Document images with source code:
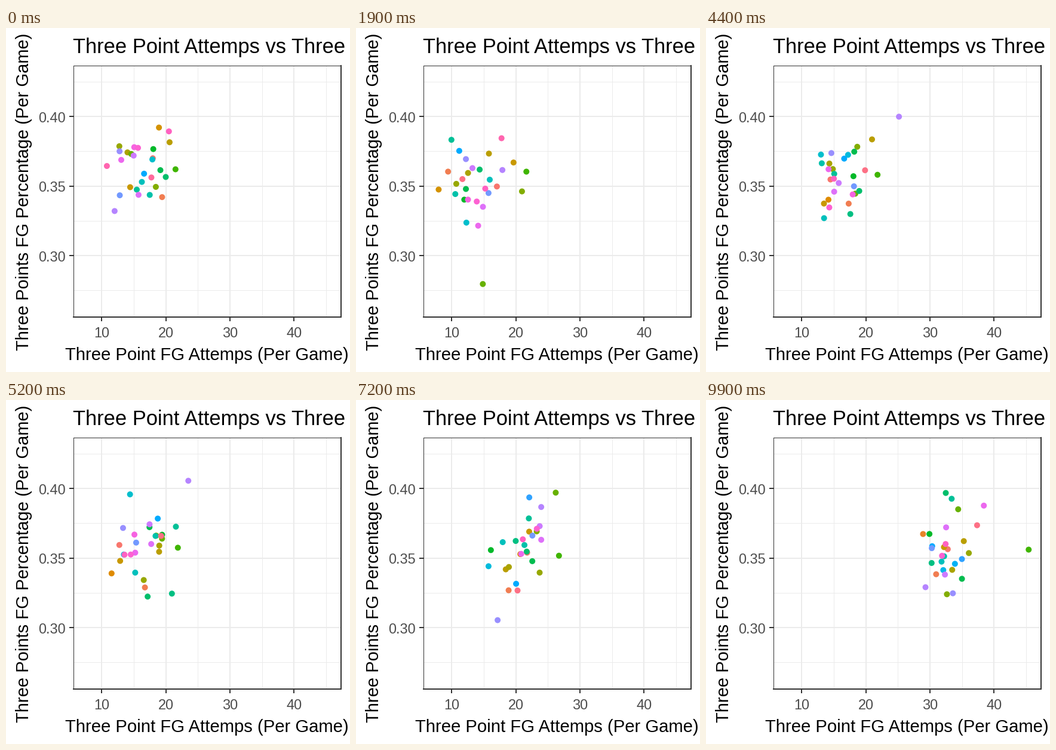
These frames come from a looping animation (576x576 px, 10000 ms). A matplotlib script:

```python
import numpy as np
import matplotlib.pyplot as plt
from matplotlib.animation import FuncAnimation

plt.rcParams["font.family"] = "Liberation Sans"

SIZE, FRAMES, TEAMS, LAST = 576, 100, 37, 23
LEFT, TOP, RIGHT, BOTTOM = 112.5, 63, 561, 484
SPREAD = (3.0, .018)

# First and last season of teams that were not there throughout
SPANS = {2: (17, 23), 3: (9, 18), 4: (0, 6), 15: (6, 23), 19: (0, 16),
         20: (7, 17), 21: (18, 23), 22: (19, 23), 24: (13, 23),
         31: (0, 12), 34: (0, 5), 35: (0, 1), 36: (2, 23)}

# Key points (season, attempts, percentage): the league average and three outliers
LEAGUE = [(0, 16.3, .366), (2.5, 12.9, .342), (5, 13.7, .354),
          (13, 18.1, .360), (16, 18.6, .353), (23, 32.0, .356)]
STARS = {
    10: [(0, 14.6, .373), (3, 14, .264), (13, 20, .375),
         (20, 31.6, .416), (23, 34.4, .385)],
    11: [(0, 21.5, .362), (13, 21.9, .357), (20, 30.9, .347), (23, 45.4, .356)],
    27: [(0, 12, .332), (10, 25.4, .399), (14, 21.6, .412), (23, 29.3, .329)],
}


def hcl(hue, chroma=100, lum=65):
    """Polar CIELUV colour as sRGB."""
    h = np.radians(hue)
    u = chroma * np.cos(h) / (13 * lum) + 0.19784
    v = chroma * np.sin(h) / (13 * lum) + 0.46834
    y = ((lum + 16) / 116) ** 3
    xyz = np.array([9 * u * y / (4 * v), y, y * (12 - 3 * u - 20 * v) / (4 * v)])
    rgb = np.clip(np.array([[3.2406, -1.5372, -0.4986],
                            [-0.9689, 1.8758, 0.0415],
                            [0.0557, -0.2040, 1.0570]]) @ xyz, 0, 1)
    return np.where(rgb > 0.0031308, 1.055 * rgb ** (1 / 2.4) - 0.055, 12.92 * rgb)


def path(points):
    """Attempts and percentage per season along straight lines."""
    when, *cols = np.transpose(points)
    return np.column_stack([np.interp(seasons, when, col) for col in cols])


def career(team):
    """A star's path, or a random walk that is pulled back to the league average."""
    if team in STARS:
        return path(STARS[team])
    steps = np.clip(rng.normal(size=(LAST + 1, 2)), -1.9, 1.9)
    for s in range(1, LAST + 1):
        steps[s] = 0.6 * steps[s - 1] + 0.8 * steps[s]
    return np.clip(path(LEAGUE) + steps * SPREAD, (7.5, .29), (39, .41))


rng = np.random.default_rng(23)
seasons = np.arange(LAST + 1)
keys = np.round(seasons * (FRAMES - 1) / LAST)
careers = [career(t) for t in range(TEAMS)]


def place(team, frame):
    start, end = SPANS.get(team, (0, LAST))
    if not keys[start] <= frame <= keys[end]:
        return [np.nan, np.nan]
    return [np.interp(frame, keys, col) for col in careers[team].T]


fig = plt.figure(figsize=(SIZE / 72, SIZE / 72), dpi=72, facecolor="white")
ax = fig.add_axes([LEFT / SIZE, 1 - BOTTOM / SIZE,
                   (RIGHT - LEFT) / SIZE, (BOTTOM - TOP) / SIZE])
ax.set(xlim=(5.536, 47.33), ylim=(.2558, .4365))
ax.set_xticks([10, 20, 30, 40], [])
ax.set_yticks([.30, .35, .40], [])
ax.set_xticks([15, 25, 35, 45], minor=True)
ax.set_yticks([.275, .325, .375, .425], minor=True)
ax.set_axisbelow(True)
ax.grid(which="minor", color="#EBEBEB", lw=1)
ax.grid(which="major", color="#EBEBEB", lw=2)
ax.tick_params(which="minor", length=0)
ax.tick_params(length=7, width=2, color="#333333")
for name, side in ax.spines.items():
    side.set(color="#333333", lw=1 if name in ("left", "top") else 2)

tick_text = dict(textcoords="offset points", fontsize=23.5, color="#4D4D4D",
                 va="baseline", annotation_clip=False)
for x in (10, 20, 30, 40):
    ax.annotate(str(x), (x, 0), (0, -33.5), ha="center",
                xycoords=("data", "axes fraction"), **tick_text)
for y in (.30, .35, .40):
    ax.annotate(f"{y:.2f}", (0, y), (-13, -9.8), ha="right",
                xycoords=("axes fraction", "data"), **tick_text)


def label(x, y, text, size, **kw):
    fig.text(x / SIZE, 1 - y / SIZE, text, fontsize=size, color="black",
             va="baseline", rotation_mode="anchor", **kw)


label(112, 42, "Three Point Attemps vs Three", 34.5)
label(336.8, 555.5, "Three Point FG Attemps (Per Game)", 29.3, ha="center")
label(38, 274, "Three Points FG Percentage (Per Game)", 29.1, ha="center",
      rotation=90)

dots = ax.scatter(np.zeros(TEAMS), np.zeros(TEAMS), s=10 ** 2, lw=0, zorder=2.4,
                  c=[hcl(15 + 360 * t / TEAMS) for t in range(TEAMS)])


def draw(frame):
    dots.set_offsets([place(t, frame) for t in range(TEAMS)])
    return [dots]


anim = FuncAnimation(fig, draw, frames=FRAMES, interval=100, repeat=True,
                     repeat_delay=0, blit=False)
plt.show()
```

--

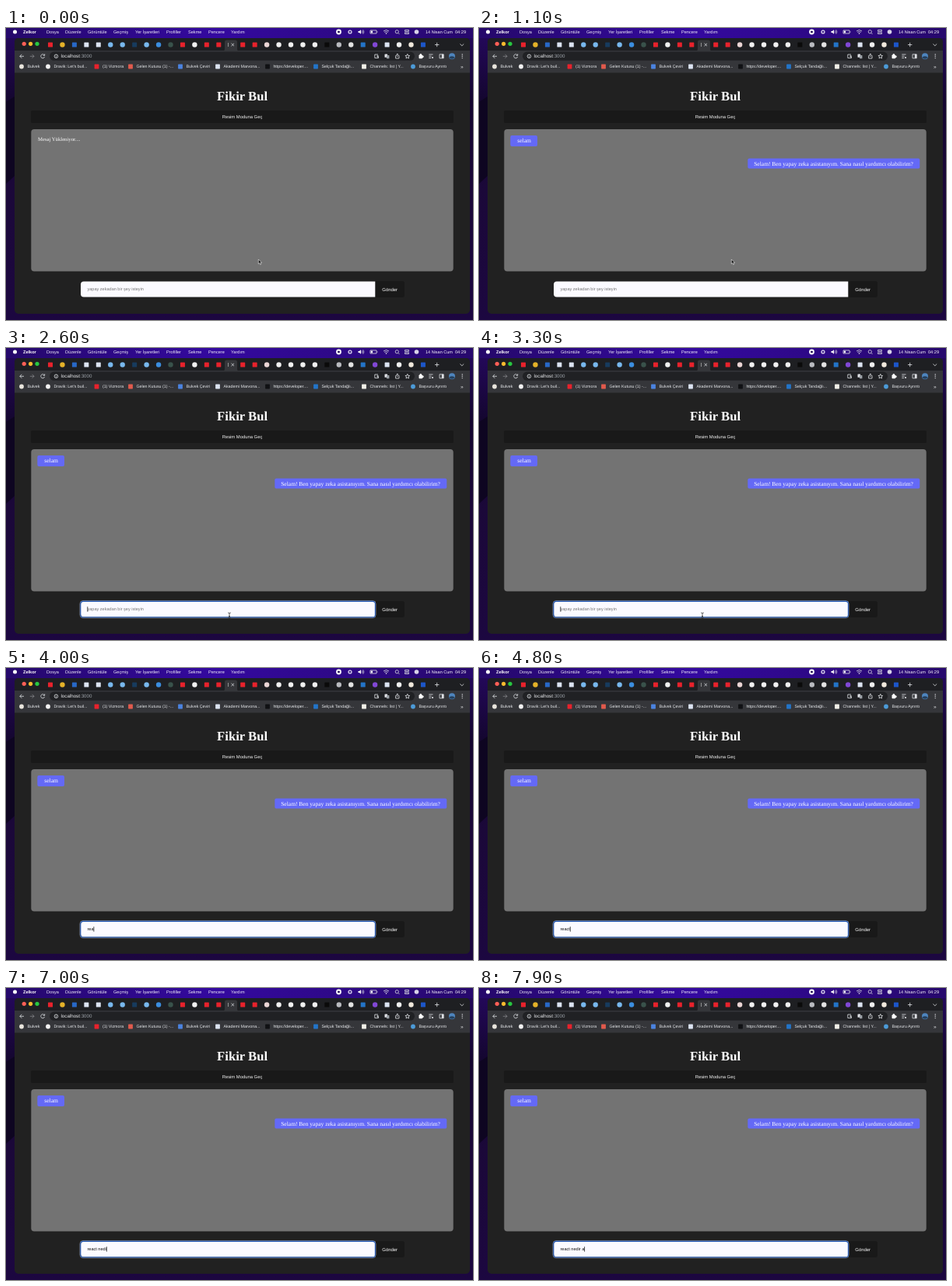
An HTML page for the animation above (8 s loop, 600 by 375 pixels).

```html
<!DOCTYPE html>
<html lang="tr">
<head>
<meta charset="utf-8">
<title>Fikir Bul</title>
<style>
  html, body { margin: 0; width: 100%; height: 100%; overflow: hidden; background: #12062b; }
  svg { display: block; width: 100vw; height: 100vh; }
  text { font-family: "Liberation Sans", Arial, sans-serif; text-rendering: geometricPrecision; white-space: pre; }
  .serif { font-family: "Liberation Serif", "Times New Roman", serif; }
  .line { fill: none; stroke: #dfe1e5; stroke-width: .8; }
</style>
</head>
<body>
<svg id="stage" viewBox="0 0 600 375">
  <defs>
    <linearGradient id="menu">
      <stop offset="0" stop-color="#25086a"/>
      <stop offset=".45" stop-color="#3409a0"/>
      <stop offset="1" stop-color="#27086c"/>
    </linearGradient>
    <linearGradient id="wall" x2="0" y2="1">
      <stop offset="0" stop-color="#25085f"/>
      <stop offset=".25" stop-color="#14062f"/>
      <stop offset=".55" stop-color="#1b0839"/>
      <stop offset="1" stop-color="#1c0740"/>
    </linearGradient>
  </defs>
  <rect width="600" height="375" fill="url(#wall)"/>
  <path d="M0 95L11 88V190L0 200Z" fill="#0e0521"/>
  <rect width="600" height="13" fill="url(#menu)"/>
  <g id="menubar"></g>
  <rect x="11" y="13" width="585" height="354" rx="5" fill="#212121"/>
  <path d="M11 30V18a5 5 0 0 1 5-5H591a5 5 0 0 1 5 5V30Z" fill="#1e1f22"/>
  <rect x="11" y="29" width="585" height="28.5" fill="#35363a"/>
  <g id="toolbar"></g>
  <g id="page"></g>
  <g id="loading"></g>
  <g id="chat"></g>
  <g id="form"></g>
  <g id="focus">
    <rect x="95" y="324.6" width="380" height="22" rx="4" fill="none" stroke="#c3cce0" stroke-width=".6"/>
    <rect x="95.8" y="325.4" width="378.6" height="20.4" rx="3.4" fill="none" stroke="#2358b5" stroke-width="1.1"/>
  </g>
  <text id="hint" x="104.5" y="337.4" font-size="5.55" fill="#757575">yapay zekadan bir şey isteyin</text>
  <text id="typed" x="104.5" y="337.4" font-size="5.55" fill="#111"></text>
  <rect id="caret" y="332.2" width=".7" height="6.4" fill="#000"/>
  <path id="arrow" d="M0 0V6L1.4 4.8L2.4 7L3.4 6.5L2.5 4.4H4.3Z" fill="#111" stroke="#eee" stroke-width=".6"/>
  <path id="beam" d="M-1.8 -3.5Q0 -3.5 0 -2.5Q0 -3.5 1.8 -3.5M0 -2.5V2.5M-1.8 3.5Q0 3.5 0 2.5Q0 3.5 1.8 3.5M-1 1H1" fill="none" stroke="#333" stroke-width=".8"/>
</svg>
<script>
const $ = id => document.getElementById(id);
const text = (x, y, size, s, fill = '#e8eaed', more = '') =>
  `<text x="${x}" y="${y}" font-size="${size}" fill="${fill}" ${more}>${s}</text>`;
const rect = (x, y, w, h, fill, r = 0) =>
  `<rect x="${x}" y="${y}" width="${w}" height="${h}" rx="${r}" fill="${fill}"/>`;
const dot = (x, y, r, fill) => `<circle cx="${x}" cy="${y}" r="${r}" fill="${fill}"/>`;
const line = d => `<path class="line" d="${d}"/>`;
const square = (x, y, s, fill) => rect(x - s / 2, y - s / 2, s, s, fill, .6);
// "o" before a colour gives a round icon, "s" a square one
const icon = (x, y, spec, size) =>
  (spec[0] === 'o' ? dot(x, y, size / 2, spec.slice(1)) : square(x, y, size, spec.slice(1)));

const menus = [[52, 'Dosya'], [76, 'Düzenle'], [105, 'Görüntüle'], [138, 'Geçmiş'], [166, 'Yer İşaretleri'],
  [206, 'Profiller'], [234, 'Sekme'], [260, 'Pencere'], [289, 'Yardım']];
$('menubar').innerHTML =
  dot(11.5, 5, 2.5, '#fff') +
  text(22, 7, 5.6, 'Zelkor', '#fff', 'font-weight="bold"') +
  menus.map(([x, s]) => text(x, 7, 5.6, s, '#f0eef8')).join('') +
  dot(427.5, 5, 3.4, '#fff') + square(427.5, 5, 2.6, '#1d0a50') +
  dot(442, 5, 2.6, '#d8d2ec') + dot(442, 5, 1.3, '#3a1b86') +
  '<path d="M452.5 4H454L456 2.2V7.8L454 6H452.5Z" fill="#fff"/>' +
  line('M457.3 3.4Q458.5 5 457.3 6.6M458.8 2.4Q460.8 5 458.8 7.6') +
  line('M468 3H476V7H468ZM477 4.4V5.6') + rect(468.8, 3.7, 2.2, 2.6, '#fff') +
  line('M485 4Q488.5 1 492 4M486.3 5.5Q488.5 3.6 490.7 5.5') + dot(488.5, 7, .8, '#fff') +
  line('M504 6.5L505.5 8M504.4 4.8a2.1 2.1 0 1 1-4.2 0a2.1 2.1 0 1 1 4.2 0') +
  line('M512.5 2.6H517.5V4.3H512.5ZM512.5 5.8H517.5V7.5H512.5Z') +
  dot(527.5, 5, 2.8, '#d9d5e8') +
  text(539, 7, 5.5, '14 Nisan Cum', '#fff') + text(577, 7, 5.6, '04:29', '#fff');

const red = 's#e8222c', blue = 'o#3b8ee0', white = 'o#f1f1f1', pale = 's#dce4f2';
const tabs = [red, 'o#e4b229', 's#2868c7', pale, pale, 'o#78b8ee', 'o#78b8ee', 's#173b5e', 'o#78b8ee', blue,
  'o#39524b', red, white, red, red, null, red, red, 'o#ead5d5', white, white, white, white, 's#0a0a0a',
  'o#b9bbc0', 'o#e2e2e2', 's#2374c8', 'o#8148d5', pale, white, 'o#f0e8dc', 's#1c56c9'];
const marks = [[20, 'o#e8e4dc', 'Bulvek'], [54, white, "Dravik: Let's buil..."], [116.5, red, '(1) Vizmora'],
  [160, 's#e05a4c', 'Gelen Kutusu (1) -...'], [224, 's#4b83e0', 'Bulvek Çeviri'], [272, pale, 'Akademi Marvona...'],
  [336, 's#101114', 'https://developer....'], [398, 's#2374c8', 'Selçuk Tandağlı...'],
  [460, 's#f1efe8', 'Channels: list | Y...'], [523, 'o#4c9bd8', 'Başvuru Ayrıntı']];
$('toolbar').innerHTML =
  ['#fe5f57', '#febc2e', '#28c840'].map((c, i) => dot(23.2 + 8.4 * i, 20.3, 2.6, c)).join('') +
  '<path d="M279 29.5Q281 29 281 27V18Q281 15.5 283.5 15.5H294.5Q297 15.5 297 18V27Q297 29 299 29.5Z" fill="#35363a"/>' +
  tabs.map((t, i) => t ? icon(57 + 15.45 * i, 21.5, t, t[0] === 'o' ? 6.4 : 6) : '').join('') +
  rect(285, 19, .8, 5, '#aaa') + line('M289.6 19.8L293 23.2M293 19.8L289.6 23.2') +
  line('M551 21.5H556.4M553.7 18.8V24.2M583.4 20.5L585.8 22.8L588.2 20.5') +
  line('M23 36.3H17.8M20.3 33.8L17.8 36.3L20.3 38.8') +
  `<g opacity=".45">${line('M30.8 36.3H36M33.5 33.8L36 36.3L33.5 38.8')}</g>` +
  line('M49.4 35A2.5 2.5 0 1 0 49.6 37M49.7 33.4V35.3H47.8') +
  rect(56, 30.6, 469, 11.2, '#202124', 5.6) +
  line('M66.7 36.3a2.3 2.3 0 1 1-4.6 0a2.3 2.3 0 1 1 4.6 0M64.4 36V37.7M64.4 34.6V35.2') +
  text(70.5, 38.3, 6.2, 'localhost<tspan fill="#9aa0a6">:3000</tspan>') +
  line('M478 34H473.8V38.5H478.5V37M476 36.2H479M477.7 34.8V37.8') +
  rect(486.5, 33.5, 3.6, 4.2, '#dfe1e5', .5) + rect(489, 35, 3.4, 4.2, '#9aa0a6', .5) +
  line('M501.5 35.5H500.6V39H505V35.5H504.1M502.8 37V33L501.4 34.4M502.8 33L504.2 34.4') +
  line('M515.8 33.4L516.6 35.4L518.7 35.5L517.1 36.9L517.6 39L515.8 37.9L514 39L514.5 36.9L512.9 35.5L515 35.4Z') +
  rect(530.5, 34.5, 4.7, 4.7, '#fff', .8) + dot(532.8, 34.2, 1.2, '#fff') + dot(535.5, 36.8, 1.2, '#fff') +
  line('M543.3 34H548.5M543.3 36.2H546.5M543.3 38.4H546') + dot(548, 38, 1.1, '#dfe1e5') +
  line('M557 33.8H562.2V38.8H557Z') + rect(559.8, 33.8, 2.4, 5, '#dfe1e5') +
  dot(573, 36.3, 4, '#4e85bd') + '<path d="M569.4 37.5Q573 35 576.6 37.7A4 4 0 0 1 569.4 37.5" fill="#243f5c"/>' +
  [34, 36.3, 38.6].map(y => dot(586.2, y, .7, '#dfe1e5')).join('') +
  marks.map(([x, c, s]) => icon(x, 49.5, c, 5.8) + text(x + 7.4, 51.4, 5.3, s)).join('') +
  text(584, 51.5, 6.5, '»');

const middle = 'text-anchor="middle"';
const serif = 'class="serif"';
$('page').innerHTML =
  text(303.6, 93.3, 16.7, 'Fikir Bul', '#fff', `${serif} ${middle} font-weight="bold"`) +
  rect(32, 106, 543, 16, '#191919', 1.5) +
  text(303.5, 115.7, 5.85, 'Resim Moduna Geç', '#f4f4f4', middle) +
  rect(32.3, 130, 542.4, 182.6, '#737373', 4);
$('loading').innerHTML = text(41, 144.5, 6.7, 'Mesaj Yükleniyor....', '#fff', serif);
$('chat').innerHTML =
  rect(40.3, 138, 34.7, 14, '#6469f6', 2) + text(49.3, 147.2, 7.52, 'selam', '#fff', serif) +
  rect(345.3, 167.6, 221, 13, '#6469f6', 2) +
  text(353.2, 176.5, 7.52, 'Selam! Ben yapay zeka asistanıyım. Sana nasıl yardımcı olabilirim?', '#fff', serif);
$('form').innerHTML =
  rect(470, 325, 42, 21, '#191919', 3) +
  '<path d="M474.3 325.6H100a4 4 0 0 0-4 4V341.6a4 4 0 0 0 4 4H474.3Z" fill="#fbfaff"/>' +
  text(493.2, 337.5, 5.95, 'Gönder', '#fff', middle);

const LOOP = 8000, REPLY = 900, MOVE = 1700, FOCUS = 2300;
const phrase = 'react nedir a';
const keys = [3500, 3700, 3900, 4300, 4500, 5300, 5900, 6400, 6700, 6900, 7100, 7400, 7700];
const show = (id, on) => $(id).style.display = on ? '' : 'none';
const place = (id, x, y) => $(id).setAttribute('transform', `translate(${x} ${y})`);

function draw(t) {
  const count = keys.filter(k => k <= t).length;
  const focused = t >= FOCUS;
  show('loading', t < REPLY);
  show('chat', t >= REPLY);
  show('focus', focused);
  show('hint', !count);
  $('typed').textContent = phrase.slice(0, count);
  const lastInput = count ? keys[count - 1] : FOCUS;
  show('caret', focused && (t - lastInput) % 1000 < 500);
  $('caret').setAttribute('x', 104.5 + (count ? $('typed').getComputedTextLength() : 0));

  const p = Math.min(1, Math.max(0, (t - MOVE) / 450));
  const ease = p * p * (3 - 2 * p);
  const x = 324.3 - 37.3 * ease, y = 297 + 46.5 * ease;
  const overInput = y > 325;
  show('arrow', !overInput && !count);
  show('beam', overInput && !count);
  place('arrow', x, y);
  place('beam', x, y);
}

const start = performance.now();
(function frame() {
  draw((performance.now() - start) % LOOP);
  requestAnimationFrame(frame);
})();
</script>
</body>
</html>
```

# [TASK DETAILS]
Gather each line in the entries above where the string "bold" is found.

# [EXPECTED ANSWER]
  text(22, 7, 5.6, 'Zelkor', '#fff', 'font-weight="bold"') +
  text(303.6, 93.3, 16.7, 'Fikir Bul', '#fff', `${serif} ${middle} font-weight="bold"`) +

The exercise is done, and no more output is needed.